Finishing the race was a quiet relief, as I know that I shouldn't have to endure any trails of this technicality and muddiness in any of my remaining races this fall. On the other hand, I was happy to have trekked through these splendid northern Michigan trails for the first time: the views, despite the overcast skies, were very scenic, and the difficult nature of the course was an excellent strength builder.  I was also happy that, upon finishing, my legs were in fine shape (given the effort), and this allowed me to run another 20+ in Lapham Peak State Park on Sunday with good friends Brian Condon and Cassie Scallon. As a result, my weekend totaled 46+ miles of beautiful trails (and 86+ miles for the first six days of October)!

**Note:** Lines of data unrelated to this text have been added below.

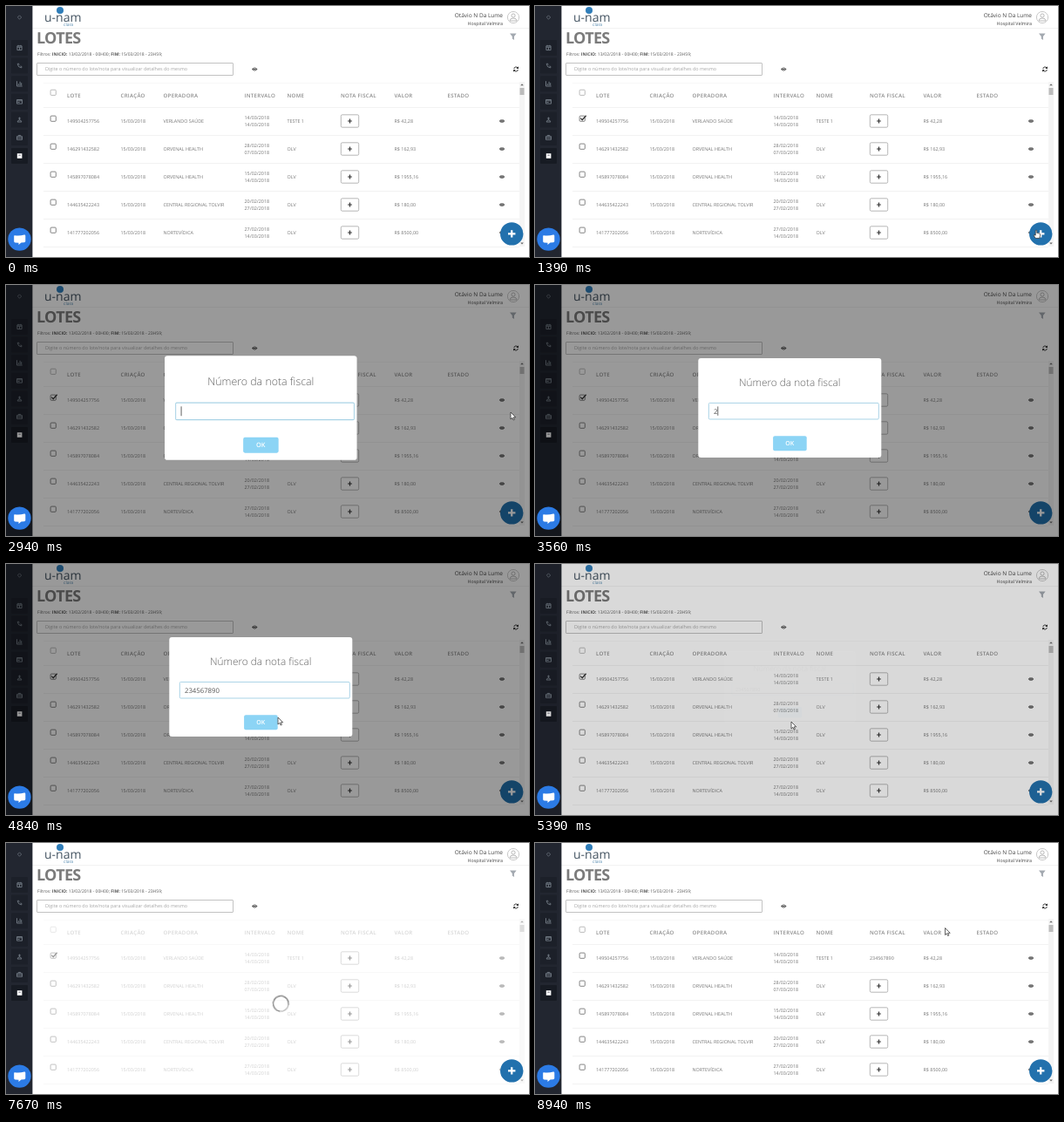
An HTML page that plays this animation: 600 by 288 pixels, repeating every 9 s.

```html
<!DOCTYPE html>
<html lang="pt">
<head>
<meta charset="utf-8">
<title>Lotes</title>
<style>
html,body{margin:0;width:100%;height:100%;overflow:hidden;background:#fff}
svg{display:block;width:600px;height:288px}
text{font-family:"Open Sans","Noto Sans",sans-serif;text-rendering:geometricPrecision;white-space:pre}
</style>
</head>
<body>
<svg id="stage" viewBox="0 0 600 288"></svg>
<script>
const NS = 'http://www.w3.org/2000/svg';
const stage = document.getElementById('stage');

function el(tag, attrs, parent = stage) {
  const e = document.createElementNS(NS, tag);
  for (const k in attrs) e.setAttribute(k, attrs[k]);
  parent.appendChild(e);
  return e;
}
const group = (parent, x = 0, y = 0) => el('g', {transform: `translate(${x} ${y})`}, parent);
const rect = (p, x, y, width, height, fill, more) => el('rect', {x, y, width, height, fill, ...more}, p);
const circle = (p, cx, cy, r, fill, more) => el('circle', {cx, cy, r, fill, ...more}, p);
const fillPath = (p, d, fill) => el('path', {d, fill}, p);
const line = (p, d, stroke, width = 1, more) =>
  el('path', {d, fill: 'none', stroke, 'stroke-width': width, ...more}, p);
function text(p, x, y, str, size, fill = '#757575', more) {
  const e = el('text', {x, y, 'font-size': size, fill, ...more}, p);
  e.textContent = str;
  return e;
}
const show = (e, on) => e.setAttribute('visibility', on ? 'visible' : 'hidden');
const fade = (e, v) => e.setAttribute('opacity', v);

function eye(p, x, y) {
  const g = group(p, x, y);
  fillPath(g, 'M-3.2 0Q0-4 3.2 0Q0 4-3.2 0Z', '#444');
  circle(g, 0, 0, 1.4, '#fff');
  circle(g, 0, 0, .9, '#333');
}
const box = (p, y, color) =>
  rect(p, 51.1, y - 3.1, 6.2, 6.2, '#fff', {rx: 1, stroke: color, 'stroke-width': .8});

// page
rect(stage, 0, 0, 600, 288, '#fff');
const page = group(stage);
rect(page, 30, 25, 570, .7, '#ececec');
circle(page, 62, 5, 4, '#2f7db8');
text(page, 44, 18, 'u-nam', 14, '#465563');
text(page, 66, 22.8, 'clara', 5, '#4f86ad');
text(page, 570, 13, 'Otávio N Da Lume', 6.5, '#444', {'text-anchor': 'end'});
text(page, 570, 21.8, 'Hospital Velmira', 5.3, '#444', {'text-anchor': 'end'});
circle(page, 582, 13, 6.6, '#fff', {stroke: '#bbb', 'stroke-width': .8});
circle(page, 582, 11, 2.1, 'none', {stroke: '#aaa', 'stroke-width': .8});
line(page, 'M578 17Q578 14 582 14T586 17Z', '#aaa', .8);

text(page, 35, 43.4, 'LOTES', 18, '#7b7b7b', {'font-weight': 700, 'letter-spacing': -.7});
fillPath(page, 'M578 31.5H585.6L582.9 35V39L580.8 37.5V35Z', '#a3a9b0');
const info = text(page, 36, 56.6, '', 5, '#555');
[['Filtros: '], ['INICIO: ', 1], ['13/02/2018 - 00H00; '], ['FIM: ', 1], ['15/03/2018 - 23H59;']].forEach(([s, bold]) => {
  el('tspan', {'font-weight': bold ? 700 : 400}, info).textContent = s;
});
rect(page, 35.5, 65.5, 225, 14, '#fff', {rx: .5, stroke: '#c2c2c2', 'stroke-width': 1});
text(page, 45, 74.2, 'Digite o número do lote/nota para visualizar detalhes do mesmo', 5.45, '#a5a5a5');
eye(page, 285.3, 72.5);
line(page, 'M582.8 72A2.3 2.3 0 0 1 587 71M587.3 73A2.3 2.3 0 0 1 583.1 74', '#333', 1);
fillPath(page, 'M588 69.3V72H585.4ZM582.1 75.7V73H584.7Z', '#333');

// sidebar
rect(page, 0, 0, 30.4, 288, '#222630');
line(page, 'M15.5 10.8L17.7 13 15.5 15.2 13.3 13Z', '#626a74', .9);
[
  'M-2.6-2.2H2.6V2.6H-2.6ZM-2.6-.8H2.6M-1.4-3.2V-1.6M1.4-3.2V-1.6M0-.8V2.6',
  'M-2.3-2.3Q-2 2 2.3 2.3L2.4.8 1 .4M-2.3-2.3L-.8-2.4-.4-1',
  'M-3-3V2.8H3.2M-1.2 2V0M.6 2V-2.4M2.2 2V-1',
  'M-3-2.3H3V2.3H-3ZM-3-1H3M-2 .7H0',
  'M0-2.8V.5M-1.3-1.5H1.3M-2.4 2.6Q-2 .5 0 .5T2.4 2.6Z',
  'M-3-1.4H3V2.4H-3ZM-1.2-1.4V-2.6H1.2V-1.4M-3 .4H3'
].forEach((d, i) => {
  const y = 48 + i * 20.6;
  rect(page, 6, y - 9, 19, 18, '#1c2029', {rx: 1});
  line(group(page, 15.5, y), d, '#6c747e', 1);
});
rect(page, 6, 163, 19, 18, '#171b23', {rx: 1});
rect(page, 12.8, 169.2, 5.6, 5.6, '#fff');
rect(page, 14.3, 170.8, 2.6, .7, '#445');

// table
const grid = group(page), words = group(page), tools = group(page);
for (let y = 116; y < 280; y += 32) rect(grid, 43, y, 546, .6, '#e9e9e9');
rect(grid, 43, 88, 546, .5, '#f0f0f0');
rect(grid, 589, 87, 6, 189, '#f5f5f5');
rect(grid, 589.5, 94, 5, 8, '#bcbcbc');
fillPath(grid, 'M590.2 91.3H593.8L592 89.2ZM590.2 271.5H593.8L592 273.6Z', '#666');
box(words, 99.3, '#aaa');
[[70, 'LOTE'], [131.5, 'CRIAÇÃO'], [180.5, 'OPERADORA'], [273.5, 'INTERVALO'], [322.5, 'NOME'],
 [384, 'NOTA FISCAL'], [445.5, 'VALOR'], [506.5, 'ESTADO']].forEach(([x, s]) =>
  text(words, x, 104.8, s, 6.1, '#8c8c8c', {'font-weight': 600, 'letter-spacing': .3}));

const rows = [
  ['149504257756', 'VERLANDO SAÚDE', '14/03/2018', '14/03/2018', 'TESTE 1', '42,28'],
  ['146291432582', 'ORVENAL HEALTH', '28/02/2018', '07/03/2018', 'OLV', '162,93'],
  ['145897078084', 'ORVENAL HEALTH', '15/02/2018', '14/03/2018', 'OLV', '1955,16'],
  ['144635422243', 'CENTRAL REGIONAL TOLVIR', '20/02/2018', '27/02/2018', 'OLV', '180,00'],
  ['141777202056', 'NORTEVÍDICA', '27/02/2018', '14/03/2018', 'OLV', '8500,00']
];
let firstAdd;
rows.forEach(([id, firm, from, to, name, value], i) => {
  const y = 132 + i * 32;
  const put = (x, dy, s) => text(words, x, y + dy, s, 5.4);
  put(70, 2, id);
  put(131.5, 2, '15/03/2018');
  put(180.5, 2, firm);
  put(273.5, -2, from);
  put(273.5, 6, to);
  put(322.5, 2, name);
  put(445.5, 2, 'R$ ' + value);
  box(tools, y - 2.8, '#666');
  const add = group(tools, 394.5, y);
  rect(add, -10.2, -7.2, 20.4, 14.4, '#fff', {rx: 1.5, stroke: '#a5a5a5', 'stroke-width': .8});
  line(add, 'M-2.4 0H2.4M0-2.4V2.4', '#333', 1.2);
  if (!i) firstAdd = add;
  eye(tools, 569, y);
});
const tick = line(tools, 'M52.3 128.6L54.2 130.8 58.6 125.8', '#333', 1.3);
const note = text(words, 384, 134, '234567890', 5.4);

const spinner = group(stage);
circle(spinner, 0, 0, 8.8, 'none', {stroke: '#b4b4b4', 'stroke-width': 1.3});
line(spinner, 'M0-8.8A8.8 8.8 0 1 1-8.8 0', '#8a8a8a', 1.3);

// speed dial
const dial = [
  ['LOTE PAGO PELA OPERADORA', 478.5], ['LOTE ENVIADO PARA OPERADORA', 467.5], ['NOTA FISCAL', 525.5],
  ['NOMEAR LOTES', 518.5], ['DOWNLOAD LOTES', 510], ['NOVO LOTE', 530.5], ['LIMPAR SELECIONADOS', 496.5]
].map(([s, left], i) => {
  const y = 103 + i * 22;
  const label = group(stage);
  rect(label, left, y - 6, 567 - left, 12, '#787878', {rx: 1});
  text(label, (left + 567) / 2, y + 2, s, 5.4, '#fff', {'text-anchor': 'middle', 'font-weight': 700});
  const knob = group(stage);
  circle(knob, 0, 0, 9, '#ef4b43');
  return {label, knob, y};
});
const knob = i => dial[i].knob;
text(knob(0), 0, 4.8, '$', 13.5, '#fff', {'text-anchor': 'middle', 'font-weight': 600});
fillPath(knob(1), 'M5-5L3 4.5-.2 3-2 5V2L3-3-3 1.5-5.4.5Z', '#fff');
for (const [x, w] of [[-5, 1.4], [-2.9, .7], [-1.5, 1.3], [.5, .7], [1.9, 1.3], [4, 1]])
  rect(knob(2), x, -4, w, 8, '#fff');
line(knob(3), 'M-5.2-3.2H5.2V3.2H-5.2ZM-2.7 1.7H2.7', '#fff', 1);
line(knob(3), 'M-4-1.3H4M-4 .3H4', '#fff', .9, {'stroke-dasharray': '1 .75'});
fillPath(knob(4), 'M-1.4-5H1.4V-1.6H3.8L0 2-3.8-1.6H-1.4ZM-5 1.5H-2.3L0 3.5 2.3 1.5H5V5H-5Z', '#fff');
line(knob(5), 'M-4.5 0H4.5M0-4.5V4.5', '#fff', 2.6);
rect(knob(6), -4, -4, 8, 8, 'none', {rx: 1, stroke: '#fff', 'stroke-width': 1.3});

circle(stage, 580.2, 261.4, 13.2, '#2271ad');
const plus = line(group(stage, 580.2, 261.4), 'M-4.2 0H4.2M0-4.2V4.2', '#fff', 2.3);

// dialog
const shade = rect(stage, 0, 0, 600, 288, '#000');
const modal = group(stage);
rect(modal, -105, -57, 210, 114, '#fff', {rx: 3});
text(modal, 0, -25, 'Número da nota fiscal', 11.8, '#606060', {'text-anchor': 'middle', 'font-weight': 300});
rect(modal, -93, -5.6, 195, 18.6, '#fff', {rx: 1.2, stroke: '#a9d3e6', 'stroke-width': 1});
const typed = text(modal, -87.3, 7, '', 7.75, '#555');
const caret = rect(modal, -87.3, -1.6, .8, 10.4, '#444');
rect(modal, -19.2, 32.2, 38.6, 17, '#8cd4f5', {rx: 2});
text(modal, 0, 43.2, 'OK', 7, '#fff', {'text-anchor': 'middle', 'font-weight': 600});

// chat button
circle(stage, 15.5, 267.6, 13.2, '#2c7be5');
fillPath(stage, 'M10 263.2Q15.5 264 21 262.6Q22.3 262.4 22.3 263.7V270Q22.3 271 21 271.2L17.5 271.6 14.5 274V271.8L10.5 271.4Q9.2 271.2 9.2 270V264Q9.2 263.1 10 263.2Z', '#fff');

// pointers
const arrow = el('path', {d: 'M0 0V8L1.9 6.3 3.1 9 4.4 8.4 3.2 5.8H5.7Z', fill: '#fff', stroke: '#222', 'stroke-width': .7});
const hand = el('path', {
  d: 'M-.8.6Q0-.5.8.6V3.4L4 4.1Q4.8 4.4 4.6 6L3.8 9.4H-.8L-3 6Q-2.8 4.8-.8 6.2Z',
  fill: '#fff', stroke: '#222', 'stroke-width': .7
});

const LOOP = 9000, SAVED = 7950;
const track = [
  [60, 150, 112], [310, 53, 128], [970, 53, 128], [1390, 575, 257], [1780, 575, 257],
  [2080, 580, 191.5], [2500, 579, 146], [4660, 579, 146], [4840, 312, 176], [4960, 294, 181],
  [5400, 294, 181], [8880, 472, 98], [8940, 470.5, 97.5]
];
const pop = [[0, .7], [135, 1.05], [240, .95], [300, 1]];
const ramp = (t, a, b) => Math.min(1, Math.max(0, (t - a) / (b - a)));
const ease = p => p * p * (3 - 2 * p);
const within = (t, ...spans) => spans.some(([a, b]) => t >= a && t < b);

// eased values between the steps of a table [time, ...values]
function sample(table, t) {
  let i = 0;
  while (i < table.length - 2 && t >= table[i + 1][0]) i++;
  const a = table[i], b = table[i + 1], p = ease(ramp(t, a[0], b[0]));
  return a.slice(1).map((v, k) => v + (b[k + 1] - v) * p);
}

function draw(t) {
  const saved = t >= SAVED;
  show(tick, t >= 310 && !saved);
  show(firstAdd, !saved);
  show(note, saved);

  const wash = ramp(t, 5510, 5690) * (1 - ramp(t, SAVED, 8220));
  fade(words, 1 - .66 * wash);
  fade(tools, 1 - .5 * wash);
  fade(grid, 1 - .5 * wash);
  fade(spinner, wash);
  spinner.setAttribute('transform', `translate(315.3 184.3) rotate(${t * .4 % 360})`);

  const open = ramp(t, 1780, 1960) * (1 - ramp(t, 2750, 2860));
  plus.setAttribute('transform', `rotate(${45 * ease(open)})`);
  dial.forEach((d, i) => {
    const start = 1780 + (6 - i) * 20;
    const s = ease(ramp(t, start, start + 150)) * (1 - ramp(t, 2750, 2870));
    d.knob.setAttribute('transform', `translate(580.4 ${d.y}) scale(${s})`);
    show(d.knob, s > 0);
    fade(d.label, s);
  });

  const gone = ramp(t, 5210, 5400);
  fade(shade, .4 * ramp(t, 2750, 2920) * (1 - ramp(t, 5210, 5500)));
  fade(modal, ramp(t, 2805, 2890) * (1 - gone));
  show(modal, t >= 2805 && gone < 1);
  const size = sample(pop, t - 2805)[0] * (1 - .3 * gone);
  modal.setAttribute('transform', `translate(292.3 141) scale(${size})`);
  const count = t < 3560 ? 0 : Math.min(9, 1 + Math.ceil(8 * Math.max(0, Math.floor((t - 3900) / 60)) / 6));
  typed.textContent = '234567890'.slice(0, count);
  caret.setAttribute('x', -87.3 + count * 4.43);
  fade(caret, t >= 2805 && t < 4660 ? 1 : 0);

  const [x, y] = sample(track, t);
  const seen = within(t, [60, 3560], [4660, 5450], [8880, LOOP]);
  const press = within(t, [1330, 2750], [4900, 5210]);
  for (const p of [arrow, hand]) p.setAttribute('transform', `translate(${x} ${y})`);
  show(arrow, seen && !press);
  show(hand, seen && press);
}

const begin = performance.now();
function tickFrame() {
  draw((performance.now() - begin) % LOOP);
  requestAnimationFrame(tickFrame);
}
tickFrame();
</script>
</body>
</html>
```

September, contrary to the formidable training I managed during the first week of October, was a lackluster month: I ran very few miles (~200 miles) and I had an unimpressive 50 mile race. The only perceived upshot from this is that I was able to rest after an enduring July and August. During October I'll be back to higher mileage and some racing (the first race of the month having been completed), and plenty of workouts, in preparation for an important month of November, where I'll run two national class races in just two weeks. Next blogpost, I plan to discuss the art of tapering (link HERE when available).

Photos from the past week(end):

Beautiful foliage near the Wisconsin/Michigan border.
Atop the biggest climb on the course, the evening before the marathon.
Post-race muddiness.
Scenic Michigan shoreline along Lake Superior.
Pre-20 miles with Brian Condon and Cassie Scallon.
Refilling at the spring.
Enjoying the Ice Age Trail.
Taking in the views on Lapham Peak. 
Refueling. 
Catching some miles with Cassie and Matt Flaherty earlier in the week. 
Gettin' our Sense Mantra on. 
Doing cider things with a good friend.